== What the exercise asks ==
Below are records to be copied exactly; their pictures are to be omitted.

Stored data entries
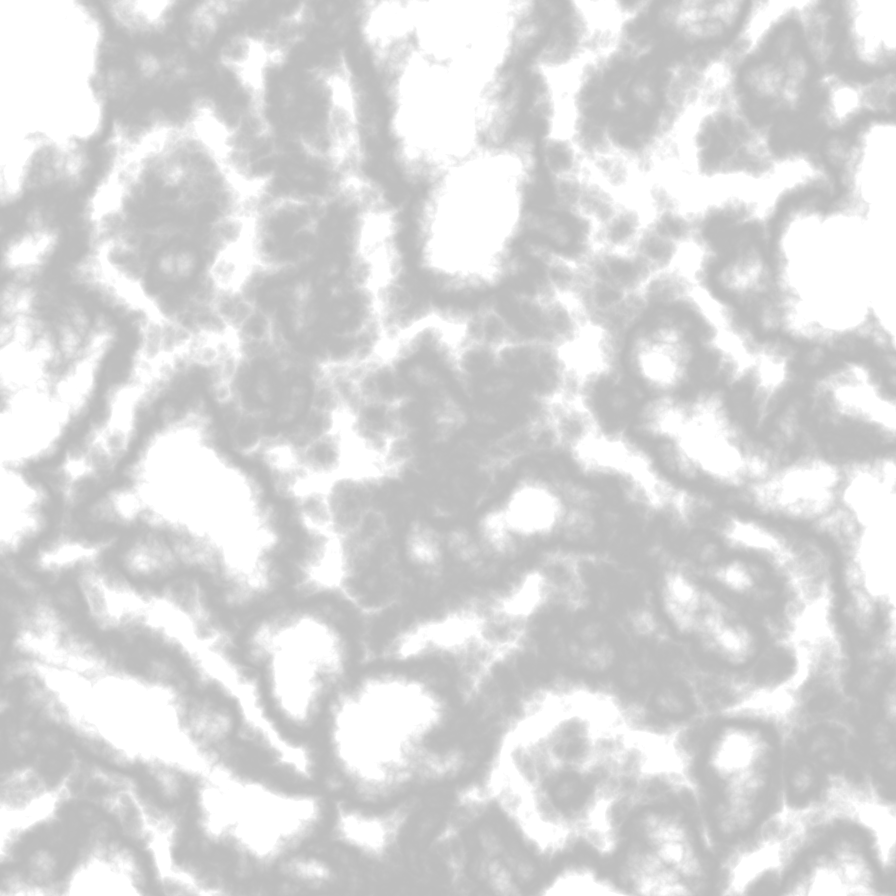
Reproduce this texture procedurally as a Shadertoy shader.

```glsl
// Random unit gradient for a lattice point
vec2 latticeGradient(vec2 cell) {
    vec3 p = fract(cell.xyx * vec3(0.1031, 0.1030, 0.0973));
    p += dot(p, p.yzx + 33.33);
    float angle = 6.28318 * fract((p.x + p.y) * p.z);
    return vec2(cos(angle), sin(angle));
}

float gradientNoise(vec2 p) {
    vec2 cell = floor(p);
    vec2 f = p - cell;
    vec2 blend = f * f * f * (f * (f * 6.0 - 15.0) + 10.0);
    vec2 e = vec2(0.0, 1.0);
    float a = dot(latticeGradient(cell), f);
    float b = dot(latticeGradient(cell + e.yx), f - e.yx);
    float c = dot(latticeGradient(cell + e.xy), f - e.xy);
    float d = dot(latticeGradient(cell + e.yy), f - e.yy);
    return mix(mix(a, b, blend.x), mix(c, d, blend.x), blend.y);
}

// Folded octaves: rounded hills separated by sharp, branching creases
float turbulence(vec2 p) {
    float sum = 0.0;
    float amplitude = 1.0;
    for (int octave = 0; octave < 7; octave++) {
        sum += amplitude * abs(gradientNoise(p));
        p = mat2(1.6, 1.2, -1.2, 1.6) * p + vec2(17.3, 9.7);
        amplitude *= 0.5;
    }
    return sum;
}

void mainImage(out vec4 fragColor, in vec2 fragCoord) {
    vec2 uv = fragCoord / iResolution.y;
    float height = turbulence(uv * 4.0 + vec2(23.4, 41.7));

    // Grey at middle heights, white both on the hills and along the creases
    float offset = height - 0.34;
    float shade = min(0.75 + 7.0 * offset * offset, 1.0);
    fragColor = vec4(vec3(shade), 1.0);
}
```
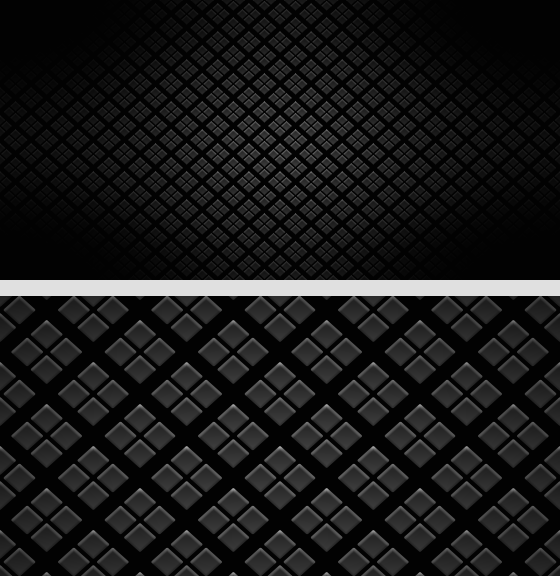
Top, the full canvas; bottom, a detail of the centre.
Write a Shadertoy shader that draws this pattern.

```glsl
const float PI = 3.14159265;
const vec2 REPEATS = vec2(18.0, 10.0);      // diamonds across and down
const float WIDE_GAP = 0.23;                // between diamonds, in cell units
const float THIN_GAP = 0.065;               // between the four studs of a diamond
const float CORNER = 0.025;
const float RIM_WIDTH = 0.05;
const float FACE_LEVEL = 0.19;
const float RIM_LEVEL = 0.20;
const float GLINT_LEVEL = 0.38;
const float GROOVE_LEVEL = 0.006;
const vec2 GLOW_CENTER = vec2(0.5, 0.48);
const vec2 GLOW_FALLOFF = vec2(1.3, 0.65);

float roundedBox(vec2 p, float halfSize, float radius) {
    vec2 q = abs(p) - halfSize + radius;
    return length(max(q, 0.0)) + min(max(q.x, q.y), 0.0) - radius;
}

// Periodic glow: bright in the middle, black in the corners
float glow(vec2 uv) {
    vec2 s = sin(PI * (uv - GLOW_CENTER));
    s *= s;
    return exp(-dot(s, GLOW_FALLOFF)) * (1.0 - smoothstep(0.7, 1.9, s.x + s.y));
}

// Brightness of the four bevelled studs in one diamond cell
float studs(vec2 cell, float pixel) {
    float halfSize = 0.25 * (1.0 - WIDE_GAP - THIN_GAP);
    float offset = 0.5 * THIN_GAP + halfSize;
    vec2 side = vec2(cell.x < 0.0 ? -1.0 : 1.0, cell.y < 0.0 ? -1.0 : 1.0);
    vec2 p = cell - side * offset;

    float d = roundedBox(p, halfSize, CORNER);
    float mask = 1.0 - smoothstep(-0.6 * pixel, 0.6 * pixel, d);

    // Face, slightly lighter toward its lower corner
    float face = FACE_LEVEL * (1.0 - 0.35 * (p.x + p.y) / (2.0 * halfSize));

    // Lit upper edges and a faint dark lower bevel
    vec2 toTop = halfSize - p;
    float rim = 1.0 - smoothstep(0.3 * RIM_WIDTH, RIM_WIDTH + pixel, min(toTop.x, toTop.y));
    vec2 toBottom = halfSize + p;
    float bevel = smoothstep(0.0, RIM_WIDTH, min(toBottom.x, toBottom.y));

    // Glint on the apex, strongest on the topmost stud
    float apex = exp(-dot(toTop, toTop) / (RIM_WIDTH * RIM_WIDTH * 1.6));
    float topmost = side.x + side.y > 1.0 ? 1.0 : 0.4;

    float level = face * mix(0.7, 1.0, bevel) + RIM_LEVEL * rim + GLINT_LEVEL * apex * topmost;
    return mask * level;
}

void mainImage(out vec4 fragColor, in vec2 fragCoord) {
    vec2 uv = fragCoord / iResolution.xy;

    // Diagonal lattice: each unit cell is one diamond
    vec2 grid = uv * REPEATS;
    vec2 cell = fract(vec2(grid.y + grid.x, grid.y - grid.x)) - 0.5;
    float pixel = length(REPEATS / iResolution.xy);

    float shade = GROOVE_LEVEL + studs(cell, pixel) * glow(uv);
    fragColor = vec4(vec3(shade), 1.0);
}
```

== Answer for the task ==
Reproduce this texture procedurally as a Shadertoy shader.

```glsl
// Random unit gradient for a lattice point
vec2 latticeGradient(vec2 cell) {
    vec3 p = fract(cell.xyx * vec3(0.1031, 0.1030, 0.0973));
    p += dot(p, p.yzx + 33.33);
    float angle = 6.28318 * fract((p.x + p.y) * p.z);
    return vec2(cos(angle), sin(angle));
}

float gradientNoise(vec2 p) {
    vec2 cell = floor(p);
    vec2 f = p - cell;
    vec2 blend = f * f * f * (f * (f * 6.0 - 15.0) + 10.0);
    vec2 e = vec2(0.0, 1.0);
    float a = dot(latticeGradient(cell), f);
    float b = dot(latticeGradient(cell + e.yx), f - e.yx);
    float c = dot(latticeGradient(cell + e.xy), f - e.xy);
    float d = dot(latticeGradient(cell + e.yy), f - e.yy);
    return mix(mix(a, b, blend.x), mix(c, d, blend.x), blend.y);
}

// Folded octaves: rounded hills separated by sharp, branching creases
float turbulence(vec2 p) {
    float sum = 0.0;
    float amplitude = 1.0;
    for (int octave = 0; octave < 7; octave++) {
        sum += amplitude * abs(gradientNoise(p));
        p = mat2(1.6, 1.2, -1.2, 1.6) * p + vec2(17.3, 9.7);
        amplitude *= 0.5;
    }
    return sum;
}

void mainImage(out vec4 fragColor, in vec2 fragCoord) {
    vec2 uv = fragCoord / iResolution.y;
    float height = turbulence(uv * 4.0 + vec2(23.4, 41.7));

    // Grey at middle heights, white both on the hills and along the creases
    float offset = height - 0.34;
    float shade = min(0.75 + 7.0 * offset * offset, 1.0);
    fragColor = vec4(vec3(shade), 1.0);
}
```
Top, the full canvas; bottom, a detail of the centre.
Write a Shadertoy shader that draws this pattern.

```glsl
const float PI = 3.14159265;
const vec2 REPEATS = vec2(18.0, 10.0);      // diamonds across and down
const float WIDE_GAP = 0.23;                // between diamonds, in cell units
const float THIN_GAP = 0.065;               // between the four studs of a diamond
const float CORNER = 0.025;
const float RIM_WIDTH = 0.05;
const float FACE_LEVEL = 0.19;
const float RIM_LEVEL = 0.20;
const float GLINT_LEVEL = 0.38;
const float GROOVE_LEVEL = 0.006;
const vec2 GLOW_CENTER = vec2(0.5, 0.48);
const vec2 GLOW_FALLOFF = vec2(1.3, 0.65);

float roundedBox(vec2 p, float halfSize, float radius) {
    vec2 q = abs(p) - halfSize + radius;
    return length(max(q, 0.0)) + min(max(q.x, q.y), 0.0) - radius;
}

// Periodic glow: bright in the middle, black in the corners
float glow(vec2 uv) {
    vec2 s = sin(PI * (uv - GLOW_CENTER));
    s *= s;
    return exp(-dot(s, GLOW_FALLOFF)) * (1.0 - smoothstep(0.7, 1.9, s.x + s.y));
}

// Brightness of the four bevelled studs in one diamond cell
float studs(vec2 cell, float pixel) {
    float halfSize = 0.25 * (1.0 - WIDE_GAP - THIN_GAP);
    float offset = 0.5 * THIN_GAP + halfSize;
    vec2 side = vec2(cell.x < 0.0 ? -1.0 : 1.0, cell.y < 0.0 ? -1.0 : 1.0);
    vec2 p = cell - side * offset;

    float d = roundedBox(p, halfSize, CORNER);
    float mask = 1.0 - smoothstep(-0.6 * pixel, 0.6 * pixel, d);

    // Face, slightly lighter toward its lower corner
    float face = FACE_LEVEL * (1.0 - 0.35 * (p.x + p.y) / (2.0 * halfSize));

    // Lit upper edges and a faint dark lower bevel
    vec2 toTop = halfSize - p;
    float rim = 1.0 - smoothstep(0.3 * RIM_WIDTH, RIM_WIDTH + pixel, min(toTop.x, toTop.y));
    vec2 toBottom = halfSize + p;
    float bevel = smoothstep(0.0, RIM_WIDTH, min(toBottom.x, toBottom.y));

    // Glint on the apex, strongest on the topmost stud
    float apex = exp(-dot(toTop, toTop) / (RIM_WIDTH * RIM_WIDTH * 1.6));
    float topmost = side.x + side.y > 1.0 ? 1.0 : 0.4;

    float level = face * mix(0.7, 1.0, bevel) + RIM_LEVEL * rim + GLINT_LEVEL * apex * topmost;
    return mask * level;
}

void mainImage(out vec4 fragColor, in vec2 fragCoord) {
    vec2 uv = fragCoord / iResolution.xy;

    // Diagonal lattice: each unit cell is one diamond
    vec2 grid = uv * REPEATS;
    vec2 cell = fract(vec2(grid.y + grid.x, grid.y - grid.x)) - 0.5;
    float pixel = length(REPEATS / iResolution.xy);

    float shade = GROOVE_LEVEL + studs(cell, pixel) * glow(uv);
    fragColor = vec4(vec3(shade), 1.0);
}
```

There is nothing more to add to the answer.